From West Point Brothers to Battlefield Rivals: A True Story of the Civil War

420 pages. Notes and index

This idea behind this book is to tell the story, in parallel, of six West Point cadets who were friends, who went on to serve in the Civil War.

How do we know they were friends? It was a custom, back in the day, to risk sneaking out from West Point for food and a few drinks (known as 'flip') to a local tavern known as Benny's. Getting caught risked being expelled, so it took a certain level of risk-taking to make the endeavor. And on a particular night in April 1860, the six who dared were:
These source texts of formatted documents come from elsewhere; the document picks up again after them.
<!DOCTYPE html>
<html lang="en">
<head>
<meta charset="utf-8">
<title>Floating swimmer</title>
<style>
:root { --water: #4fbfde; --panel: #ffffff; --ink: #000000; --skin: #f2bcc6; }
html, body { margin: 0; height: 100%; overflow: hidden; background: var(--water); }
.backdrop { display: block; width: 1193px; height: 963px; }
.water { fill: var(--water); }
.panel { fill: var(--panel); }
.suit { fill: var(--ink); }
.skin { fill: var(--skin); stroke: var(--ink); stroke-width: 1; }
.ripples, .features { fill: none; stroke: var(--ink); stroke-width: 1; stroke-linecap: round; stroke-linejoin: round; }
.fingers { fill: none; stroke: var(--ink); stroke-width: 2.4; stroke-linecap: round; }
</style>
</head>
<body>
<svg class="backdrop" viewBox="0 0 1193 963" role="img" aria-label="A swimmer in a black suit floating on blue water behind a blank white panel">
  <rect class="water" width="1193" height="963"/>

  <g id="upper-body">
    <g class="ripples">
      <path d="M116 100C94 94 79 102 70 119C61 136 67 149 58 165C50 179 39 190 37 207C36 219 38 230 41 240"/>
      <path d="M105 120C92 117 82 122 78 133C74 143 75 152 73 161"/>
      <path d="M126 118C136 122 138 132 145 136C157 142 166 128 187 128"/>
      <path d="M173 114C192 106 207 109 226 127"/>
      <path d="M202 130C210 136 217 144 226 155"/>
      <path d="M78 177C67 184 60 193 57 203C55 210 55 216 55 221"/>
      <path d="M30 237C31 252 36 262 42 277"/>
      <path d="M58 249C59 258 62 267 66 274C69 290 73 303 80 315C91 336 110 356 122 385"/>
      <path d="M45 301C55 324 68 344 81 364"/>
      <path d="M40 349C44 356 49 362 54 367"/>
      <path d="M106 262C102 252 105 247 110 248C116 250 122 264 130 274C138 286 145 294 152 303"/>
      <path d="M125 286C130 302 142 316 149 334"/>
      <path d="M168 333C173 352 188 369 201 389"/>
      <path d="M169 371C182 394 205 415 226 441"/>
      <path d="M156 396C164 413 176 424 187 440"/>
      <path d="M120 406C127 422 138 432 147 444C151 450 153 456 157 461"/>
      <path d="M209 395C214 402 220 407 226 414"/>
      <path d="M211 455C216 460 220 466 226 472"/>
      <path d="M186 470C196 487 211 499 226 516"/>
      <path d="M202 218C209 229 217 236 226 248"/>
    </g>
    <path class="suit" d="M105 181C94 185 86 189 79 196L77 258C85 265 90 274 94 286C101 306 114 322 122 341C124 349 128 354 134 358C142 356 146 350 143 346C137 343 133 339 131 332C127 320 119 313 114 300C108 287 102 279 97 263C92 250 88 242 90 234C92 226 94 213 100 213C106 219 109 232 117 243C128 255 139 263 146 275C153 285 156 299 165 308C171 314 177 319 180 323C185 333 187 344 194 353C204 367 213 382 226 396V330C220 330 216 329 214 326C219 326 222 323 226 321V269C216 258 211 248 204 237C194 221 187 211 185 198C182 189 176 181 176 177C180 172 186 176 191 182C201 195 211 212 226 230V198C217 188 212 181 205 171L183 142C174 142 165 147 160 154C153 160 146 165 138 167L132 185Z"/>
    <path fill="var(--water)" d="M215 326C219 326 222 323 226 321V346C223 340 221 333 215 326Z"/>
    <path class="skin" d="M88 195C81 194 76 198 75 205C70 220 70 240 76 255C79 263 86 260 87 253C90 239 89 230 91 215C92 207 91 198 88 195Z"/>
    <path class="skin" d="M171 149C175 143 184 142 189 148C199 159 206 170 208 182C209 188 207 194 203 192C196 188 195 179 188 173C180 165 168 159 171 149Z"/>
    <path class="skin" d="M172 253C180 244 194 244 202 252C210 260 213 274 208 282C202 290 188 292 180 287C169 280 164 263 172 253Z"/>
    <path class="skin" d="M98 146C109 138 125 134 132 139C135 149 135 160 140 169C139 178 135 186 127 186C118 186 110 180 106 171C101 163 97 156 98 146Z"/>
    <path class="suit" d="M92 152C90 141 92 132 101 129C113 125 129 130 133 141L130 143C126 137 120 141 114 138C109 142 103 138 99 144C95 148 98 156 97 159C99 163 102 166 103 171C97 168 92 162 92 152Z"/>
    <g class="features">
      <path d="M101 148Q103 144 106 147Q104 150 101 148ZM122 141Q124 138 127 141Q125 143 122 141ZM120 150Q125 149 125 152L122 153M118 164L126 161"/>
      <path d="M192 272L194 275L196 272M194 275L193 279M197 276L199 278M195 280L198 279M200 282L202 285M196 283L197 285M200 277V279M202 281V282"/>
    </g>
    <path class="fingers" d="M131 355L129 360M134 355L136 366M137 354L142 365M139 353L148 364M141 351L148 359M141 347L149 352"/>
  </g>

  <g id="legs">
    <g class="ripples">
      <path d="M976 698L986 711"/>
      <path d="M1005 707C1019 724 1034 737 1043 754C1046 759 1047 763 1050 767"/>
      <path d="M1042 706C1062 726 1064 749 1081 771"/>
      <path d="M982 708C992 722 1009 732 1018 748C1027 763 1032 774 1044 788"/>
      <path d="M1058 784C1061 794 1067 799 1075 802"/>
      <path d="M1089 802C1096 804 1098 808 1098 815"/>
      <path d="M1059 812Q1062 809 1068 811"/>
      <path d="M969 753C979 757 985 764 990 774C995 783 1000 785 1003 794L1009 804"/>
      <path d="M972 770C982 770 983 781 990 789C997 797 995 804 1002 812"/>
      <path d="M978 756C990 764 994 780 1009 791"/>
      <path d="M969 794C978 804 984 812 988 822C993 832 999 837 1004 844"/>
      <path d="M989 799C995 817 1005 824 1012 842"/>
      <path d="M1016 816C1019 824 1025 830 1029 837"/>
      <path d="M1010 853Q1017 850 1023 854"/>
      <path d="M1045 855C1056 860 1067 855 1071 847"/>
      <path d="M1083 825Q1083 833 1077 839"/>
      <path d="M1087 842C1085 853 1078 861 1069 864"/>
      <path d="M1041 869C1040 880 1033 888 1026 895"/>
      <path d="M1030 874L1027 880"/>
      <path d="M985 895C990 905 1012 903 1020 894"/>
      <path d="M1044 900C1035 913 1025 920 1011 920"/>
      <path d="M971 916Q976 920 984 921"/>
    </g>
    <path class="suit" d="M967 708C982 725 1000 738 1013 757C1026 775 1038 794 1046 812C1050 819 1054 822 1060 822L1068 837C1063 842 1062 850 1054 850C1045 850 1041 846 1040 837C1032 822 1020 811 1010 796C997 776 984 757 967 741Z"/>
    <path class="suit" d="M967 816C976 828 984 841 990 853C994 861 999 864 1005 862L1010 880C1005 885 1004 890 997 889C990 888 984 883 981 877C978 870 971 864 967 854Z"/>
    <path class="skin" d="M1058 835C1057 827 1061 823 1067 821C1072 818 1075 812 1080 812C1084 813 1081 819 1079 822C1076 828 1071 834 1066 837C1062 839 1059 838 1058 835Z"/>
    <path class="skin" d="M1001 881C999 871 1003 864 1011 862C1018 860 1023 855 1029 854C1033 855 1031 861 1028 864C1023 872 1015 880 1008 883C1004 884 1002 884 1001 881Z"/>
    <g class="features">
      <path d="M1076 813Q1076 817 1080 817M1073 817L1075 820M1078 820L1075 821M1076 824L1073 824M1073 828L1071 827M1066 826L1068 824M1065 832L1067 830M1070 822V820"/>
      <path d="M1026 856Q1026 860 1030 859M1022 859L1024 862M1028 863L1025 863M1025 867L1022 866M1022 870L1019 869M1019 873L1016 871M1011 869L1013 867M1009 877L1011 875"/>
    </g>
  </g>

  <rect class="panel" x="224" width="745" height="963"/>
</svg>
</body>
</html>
  • Wesley Merritt
  • Stephen Dodson Ramseur
  • Henry Algernon DuPont
  • John Pelham
  • Thomas Lafayette Rosser
  • George Armstrong Custer
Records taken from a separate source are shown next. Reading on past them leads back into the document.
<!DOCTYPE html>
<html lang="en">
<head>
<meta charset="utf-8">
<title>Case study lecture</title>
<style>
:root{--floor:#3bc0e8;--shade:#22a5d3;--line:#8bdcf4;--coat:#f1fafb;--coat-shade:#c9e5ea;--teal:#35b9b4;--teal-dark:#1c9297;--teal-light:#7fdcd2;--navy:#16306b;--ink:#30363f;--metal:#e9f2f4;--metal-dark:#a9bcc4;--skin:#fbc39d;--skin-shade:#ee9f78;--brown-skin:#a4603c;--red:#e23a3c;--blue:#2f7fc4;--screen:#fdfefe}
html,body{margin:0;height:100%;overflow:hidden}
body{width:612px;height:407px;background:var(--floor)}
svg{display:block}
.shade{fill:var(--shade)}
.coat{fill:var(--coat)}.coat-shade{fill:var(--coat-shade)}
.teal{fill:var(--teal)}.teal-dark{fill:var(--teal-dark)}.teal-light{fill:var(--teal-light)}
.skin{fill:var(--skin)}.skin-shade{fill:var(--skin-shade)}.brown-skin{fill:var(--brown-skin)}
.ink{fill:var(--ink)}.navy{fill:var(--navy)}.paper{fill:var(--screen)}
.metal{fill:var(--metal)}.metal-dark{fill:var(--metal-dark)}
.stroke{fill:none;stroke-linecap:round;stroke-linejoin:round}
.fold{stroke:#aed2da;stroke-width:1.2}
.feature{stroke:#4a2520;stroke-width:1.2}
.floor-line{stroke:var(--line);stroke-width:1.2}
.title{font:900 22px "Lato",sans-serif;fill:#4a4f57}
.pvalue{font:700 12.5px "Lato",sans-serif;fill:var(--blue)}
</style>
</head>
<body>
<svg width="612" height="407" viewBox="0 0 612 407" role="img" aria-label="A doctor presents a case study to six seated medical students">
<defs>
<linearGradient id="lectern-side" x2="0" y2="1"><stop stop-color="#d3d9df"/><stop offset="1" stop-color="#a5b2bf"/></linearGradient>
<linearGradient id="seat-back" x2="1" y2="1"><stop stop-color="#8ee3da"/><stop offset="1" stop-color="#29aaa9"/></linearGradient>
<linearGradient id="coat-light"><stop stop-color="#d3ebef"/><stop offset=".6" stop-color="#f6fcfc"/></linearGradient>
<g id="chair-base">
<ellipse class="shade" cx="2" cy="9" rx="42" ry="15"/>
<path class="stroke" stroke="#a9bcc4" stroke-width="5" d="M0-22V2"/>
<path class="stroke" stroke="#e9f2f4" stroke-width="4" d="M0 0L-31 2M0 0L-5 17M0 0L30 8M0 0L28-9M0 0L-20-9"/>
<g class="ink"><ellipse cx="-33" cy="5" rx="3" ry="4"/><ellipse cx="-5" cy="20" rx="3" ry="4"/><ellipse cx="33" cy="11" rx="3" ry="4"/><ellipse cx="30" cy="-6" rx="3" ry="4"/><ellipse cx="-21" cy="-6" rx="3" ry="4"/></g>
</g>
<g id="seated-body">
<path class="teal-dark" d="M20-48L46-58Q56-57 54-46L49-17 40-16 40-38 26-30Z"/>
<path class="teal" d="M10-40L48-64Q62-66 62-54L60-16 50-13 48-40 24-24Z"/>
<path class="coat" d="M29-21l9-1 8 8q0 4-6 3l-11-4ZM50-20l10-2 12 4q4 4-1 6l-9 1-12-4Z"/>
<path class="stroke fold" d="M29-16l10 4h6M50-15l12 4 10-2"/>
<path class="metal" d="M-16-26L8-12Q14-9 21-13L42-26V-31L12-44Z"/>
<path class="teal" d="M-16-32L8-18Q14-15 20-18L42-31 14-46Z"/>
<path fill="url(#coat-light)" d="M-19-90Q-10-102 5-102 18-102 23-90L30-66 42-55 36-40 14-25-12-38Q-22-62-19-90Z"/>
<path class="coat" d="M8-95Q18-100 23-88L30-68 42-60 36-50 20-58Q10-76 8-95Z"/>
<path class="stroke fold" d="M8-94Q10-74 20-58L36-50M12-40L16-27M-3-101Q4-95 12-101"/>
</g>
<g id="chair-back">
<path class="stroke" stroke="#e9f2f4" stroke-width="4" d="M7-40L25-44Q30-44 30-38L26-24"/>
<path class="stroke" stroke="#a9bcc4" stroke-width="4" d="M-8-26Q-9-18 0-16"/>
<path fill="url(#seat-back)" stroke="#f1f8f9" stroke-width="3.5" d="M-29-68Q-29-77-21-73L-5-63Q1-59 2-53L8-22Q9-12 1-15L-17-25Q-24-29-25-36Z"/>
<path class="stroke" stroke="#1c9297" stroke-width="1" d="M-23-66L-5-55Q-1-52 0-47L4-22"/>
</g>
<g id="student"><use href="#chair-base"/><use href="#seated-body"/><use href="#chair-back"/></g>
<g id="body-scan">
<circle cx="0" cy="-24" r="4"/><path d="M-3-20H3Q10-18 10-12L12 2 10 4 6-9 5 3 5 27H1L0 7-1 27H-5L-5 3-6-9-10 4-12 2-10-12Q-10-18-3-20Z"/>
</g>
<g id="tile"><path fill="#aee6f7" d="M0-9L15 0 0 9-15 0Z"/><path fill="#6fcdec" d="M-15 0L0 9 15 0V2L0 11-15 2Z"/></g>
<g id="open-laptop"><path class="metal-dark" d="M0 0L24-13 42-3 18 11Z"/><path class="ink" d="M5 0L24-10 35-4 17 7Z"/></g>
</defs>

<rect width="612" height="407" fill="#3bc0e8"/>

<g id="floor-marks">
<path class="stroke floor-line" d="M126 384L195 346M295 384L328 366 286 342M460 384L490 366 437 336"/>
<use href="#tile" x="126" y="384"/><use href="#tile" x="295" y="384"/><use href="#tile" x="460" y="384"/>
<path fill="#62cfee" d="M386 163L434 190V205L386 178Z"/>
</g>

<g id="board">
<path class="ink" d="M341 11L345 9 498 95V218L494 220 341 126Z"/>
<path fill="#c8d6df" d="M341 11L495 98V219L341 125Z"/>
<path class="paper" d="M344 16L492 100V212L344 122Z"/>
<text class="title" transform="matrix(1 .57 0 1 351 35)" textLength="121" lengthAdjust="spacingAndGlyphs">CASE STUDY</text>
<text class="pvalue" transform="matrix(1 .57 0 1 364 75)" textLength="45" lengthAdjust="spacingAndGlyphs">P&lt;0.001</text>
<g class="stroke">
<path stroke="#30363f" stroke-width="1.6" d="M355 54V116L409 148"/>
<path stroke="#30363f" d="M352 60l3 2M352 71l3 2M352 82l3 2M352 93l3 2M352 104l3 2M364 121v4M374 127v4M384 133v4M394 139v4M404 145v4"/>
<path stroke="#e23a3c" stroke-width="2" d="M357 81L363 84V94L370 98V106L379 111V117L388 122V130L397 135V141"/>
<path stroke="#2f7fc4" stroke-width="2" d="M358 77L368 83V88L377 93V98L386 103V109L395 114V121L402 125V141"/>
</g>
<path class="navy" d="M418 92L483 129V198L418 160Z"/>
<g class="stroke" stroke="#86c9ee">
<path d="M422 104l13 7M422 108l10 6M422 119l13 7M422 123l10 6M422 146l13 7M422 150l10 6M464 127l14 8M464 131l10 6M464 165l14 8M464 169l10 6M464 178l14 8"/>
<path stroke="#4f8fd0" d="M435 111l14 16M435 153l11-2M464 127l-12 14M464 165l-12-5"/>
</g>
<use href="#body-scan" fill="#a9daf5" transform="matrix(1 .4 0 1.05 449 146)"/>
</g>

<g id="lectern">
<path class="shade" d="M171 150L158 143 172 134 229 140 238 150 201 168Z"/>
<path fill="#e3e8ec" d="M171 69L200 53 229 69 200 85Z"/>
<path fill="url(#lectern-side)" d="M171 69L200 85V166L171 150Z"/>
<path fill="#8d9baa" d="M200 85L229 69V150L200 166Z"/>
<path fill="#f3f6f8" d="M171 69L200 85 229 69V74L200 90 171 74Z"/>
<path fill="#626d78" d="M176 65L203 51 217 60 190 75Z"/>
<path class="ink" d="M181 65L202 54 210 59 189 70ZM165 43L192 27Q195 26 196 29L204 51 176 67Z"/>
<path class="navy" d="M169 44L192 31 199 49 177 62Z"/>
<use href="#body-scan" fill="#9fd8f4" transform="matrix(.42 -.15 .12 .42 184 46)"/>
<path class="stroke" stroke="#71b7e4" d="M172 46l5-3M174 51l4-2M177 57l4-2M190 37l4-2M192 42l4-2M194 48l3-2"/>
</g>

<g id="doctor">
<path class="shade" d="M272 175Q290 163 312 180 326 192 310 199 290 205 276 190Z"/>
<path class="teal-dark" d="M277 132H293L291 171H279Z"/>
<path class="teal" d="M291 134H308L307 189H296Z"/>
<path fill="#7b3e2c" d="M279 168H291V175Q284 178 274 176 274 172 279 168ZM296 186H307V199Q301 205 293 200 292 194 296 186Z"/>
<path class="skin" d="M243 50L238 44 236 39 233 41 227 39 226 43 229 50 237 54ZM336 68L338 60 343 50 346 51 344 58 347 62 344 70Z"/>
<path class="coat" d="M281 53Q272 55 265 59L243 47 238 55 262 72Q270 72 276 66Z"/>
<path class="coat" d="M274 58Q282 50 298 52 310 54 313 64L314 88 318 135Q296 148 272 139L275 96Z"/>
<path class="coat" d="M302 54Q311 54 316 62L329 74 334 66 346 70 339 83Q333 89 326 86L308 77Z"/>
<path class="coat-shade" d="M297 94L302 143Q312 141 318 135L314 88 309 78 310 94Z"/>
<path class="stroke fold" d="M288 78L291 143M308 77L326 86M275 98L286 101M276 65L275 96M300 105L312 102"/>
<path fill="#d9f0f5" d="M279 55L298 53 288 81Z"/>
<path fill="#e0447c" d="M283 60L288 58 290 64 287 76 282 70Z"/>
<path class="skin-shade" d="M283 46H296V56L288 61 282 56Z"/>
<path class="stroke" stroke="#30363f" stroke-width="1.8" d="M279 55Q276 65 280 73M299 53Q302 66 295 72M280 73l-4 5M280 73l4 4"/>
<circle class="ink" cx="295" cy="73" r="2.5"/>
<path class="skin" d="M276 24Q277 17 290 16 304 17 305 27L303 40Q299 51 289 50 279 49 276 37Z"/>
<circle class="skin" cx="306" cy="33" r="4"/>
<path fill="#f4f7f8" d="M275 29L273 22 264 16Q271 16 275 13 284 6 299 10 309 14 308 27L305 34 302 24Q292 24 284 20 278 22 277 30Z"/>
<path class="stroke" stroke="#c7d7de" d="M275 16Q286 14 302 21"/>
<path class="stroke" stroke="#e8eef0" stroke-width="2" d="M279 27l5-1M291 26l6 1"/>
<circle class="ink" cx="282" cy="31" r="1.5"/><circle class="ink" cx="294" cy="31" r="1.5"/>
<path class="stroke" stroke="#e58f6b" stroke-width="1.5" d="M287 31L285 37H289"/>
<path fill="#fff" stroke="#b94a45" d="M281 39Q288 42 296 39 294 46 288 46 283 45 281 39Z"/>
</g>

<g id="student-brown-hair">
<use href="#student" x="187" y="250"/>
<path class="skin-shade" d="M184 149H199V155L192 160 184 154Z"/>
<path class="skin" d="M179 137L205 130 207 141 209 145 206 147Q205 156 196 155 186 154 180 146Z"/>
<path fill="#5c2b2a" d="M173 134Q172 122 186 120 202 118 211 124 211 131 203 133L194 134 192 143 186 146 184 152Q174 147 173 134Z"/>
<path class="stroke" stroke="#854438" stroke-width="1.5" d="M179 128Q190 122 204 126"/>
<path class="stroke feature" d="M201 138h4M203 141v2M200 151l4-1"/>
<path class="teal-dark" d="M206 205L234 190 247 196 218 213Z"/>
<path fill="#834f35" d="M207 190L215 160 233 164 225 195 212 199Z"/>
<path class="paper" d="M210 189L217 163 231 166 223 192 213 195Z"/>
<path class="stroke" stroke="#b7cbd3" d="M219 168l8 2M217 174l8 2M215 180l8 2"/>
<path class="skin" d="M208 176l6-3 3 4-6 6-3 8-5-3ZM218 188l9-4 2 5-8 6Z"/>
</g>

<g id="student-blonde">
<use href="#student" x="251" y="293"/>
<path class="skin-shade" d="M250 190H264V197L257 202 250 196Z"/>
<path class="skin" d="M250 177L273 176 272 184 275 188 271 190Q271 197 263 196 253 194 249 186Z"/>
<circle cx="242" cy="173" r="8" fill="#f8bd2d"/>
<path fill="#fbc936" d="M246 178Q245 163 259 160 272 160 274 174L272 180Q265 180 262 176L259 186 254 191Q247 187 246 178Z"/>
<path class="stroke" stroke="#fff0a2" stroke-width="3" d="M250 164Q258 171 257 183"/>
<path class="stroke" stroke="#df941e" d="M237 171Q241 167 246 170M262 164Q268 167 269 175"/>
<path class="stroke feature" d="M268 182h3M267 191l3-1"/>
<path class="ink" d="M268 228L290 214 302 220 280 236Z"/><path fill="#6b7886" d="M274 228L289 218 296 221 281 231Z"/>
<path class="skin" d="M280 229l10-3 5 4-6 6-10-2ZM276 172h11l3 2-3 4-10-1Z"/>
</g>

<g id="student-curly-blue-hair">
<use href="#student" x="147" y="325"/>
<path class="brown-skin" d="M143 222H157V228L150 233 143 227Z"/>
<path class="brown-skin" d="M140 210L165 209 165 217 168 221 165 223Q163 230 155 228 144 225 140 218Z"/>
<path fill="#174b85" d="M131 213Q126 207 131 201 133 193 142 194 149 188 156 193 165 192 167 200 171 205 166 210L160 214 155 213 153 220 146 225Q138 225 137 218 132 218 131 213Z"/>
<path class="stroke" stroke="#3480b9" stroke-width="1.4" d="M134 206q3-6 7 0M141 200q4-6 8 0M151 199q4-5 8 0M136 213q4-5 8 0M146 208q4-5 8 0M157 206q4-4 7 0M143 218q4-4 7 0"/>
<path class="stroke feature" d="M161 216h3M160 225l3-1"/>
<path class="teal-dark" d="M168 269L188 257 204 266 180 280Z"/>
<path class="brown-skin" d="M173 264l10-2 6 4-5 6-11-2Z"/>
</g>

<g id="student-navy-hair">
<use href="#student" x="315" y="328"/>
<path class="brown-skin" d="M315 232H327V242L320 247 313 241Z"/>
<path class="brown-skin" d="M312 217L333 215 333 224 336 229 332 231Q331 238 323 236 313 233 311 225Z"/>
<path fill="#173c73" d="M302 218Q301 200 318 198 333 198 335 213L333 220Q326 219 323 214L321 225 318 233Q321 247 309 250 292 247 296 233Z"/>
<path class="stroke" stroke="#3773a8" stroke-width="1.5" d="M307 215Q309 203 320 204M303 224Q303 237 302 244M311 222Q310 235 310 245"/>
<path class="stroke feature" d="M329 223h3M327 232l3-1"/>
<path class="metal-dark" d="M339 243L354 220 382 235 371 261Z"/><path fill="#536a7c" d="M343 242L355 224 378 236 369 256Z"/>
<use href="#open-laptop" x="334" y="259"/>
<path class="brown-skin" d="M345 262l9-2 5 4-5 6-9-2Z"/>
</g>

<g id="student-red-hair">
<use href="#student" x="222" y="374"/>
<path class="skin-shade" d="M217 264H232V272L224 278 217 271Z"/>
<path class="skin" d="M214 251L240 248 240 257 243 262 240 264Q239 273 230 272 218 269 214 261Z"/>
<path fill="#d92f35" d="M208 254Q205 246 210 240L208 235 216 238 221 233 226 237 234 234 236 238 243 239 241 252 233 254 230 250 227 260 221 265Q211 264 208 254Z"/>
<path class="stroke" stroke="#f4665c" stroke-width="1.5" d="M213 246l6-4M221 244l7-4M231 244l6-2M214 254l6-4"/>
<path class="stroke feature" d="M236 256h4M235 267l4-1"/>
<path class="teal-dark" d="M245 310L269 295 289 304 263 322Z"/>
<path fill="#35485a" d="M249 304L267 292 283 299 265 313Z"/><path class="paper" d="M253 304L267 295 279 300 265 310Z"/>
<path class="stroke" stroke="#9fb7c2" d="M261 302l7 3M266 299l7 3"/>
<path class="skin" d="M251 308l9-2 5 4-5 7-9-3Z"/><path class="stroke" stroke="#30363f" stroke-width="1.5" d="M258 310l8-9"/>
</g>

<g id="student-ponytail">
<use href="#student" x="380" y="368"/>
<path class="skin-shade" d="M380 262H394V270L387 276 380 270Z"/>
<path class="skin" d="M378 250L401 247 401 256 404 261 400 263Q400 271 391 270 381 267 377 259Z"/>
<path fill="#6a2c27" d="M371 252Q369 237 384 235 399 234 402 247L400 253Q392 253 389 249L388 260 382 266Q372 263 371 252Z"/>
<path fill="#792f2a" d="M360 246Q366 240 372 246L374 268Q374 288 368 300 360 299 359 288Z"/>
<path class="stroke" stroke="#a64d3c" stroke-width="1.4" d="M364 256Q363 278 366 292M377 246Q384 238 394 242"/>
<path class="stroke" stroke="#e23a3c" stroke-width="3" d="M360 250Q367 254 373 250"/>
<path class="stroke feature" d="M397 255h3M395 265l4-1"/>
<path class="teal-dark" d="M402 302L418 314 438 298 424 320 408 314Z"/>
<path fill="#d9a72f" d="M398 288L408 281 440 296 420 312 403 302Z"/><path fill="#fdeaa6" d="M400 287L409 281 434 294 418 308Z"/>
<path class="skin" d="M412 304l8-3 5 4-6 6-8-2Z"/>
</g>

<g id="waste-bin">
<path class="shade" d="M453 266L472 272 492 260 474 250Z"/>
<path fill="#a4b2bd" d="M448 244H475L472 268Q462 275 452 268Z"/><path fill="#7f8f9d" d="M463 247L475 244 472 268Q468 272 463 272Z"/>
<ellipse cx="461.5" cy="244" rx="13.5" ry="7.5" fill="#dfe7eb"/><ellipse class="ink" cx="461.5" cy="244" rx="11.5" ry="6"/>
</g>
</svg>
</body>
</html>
The author then proceeds to give us a general history, beginning with life at West Point, proceeding through the Civil War (with the emphasis on the fighting in the East), with information about the six subjects inserted where known. The book ends by adding the post-war histories of the survivors.

Each of the six eventually distinguished himself in the course of the war. Merritt and Custer served in the Union cavalry; DuPont with the artillery. Ramseur, who hated Northerners, was at one point the youngest Confederate general; Pelham commanded light artillery under J.E.B. Stuart; Rosser commanded cavalry under Stuart.

The problem with the book is that the stories of the six soldiers are overcome by the history of the war itself. Instead of reading like six intertwined biographies, the book reads like a history of the war with biographical notes thrown in. Some of the six are active in the war from the start, while others don't really see action until the middle years, which leaves the book unbalanced; and their interactions with each other are quite rare, making one question the sense in picking these six individuals. My sense is that this concept was too thin to make an entire book, or would have been better served as a novel where undocumented gaps could have been filled in.

One nice thing is that, because of the subjects' fields of service, the reader gets a greater glimpse into cavalry and artillery action in the war.

I found the book quite interesting at first, then struggled to plow my way through 'just another history of the war in the East', interspersed with the occasional interesting bit about the six subjects. Not recommended.

Reviewed by Personal logo Editor in Chief Bill The Editor of TMP Fezian.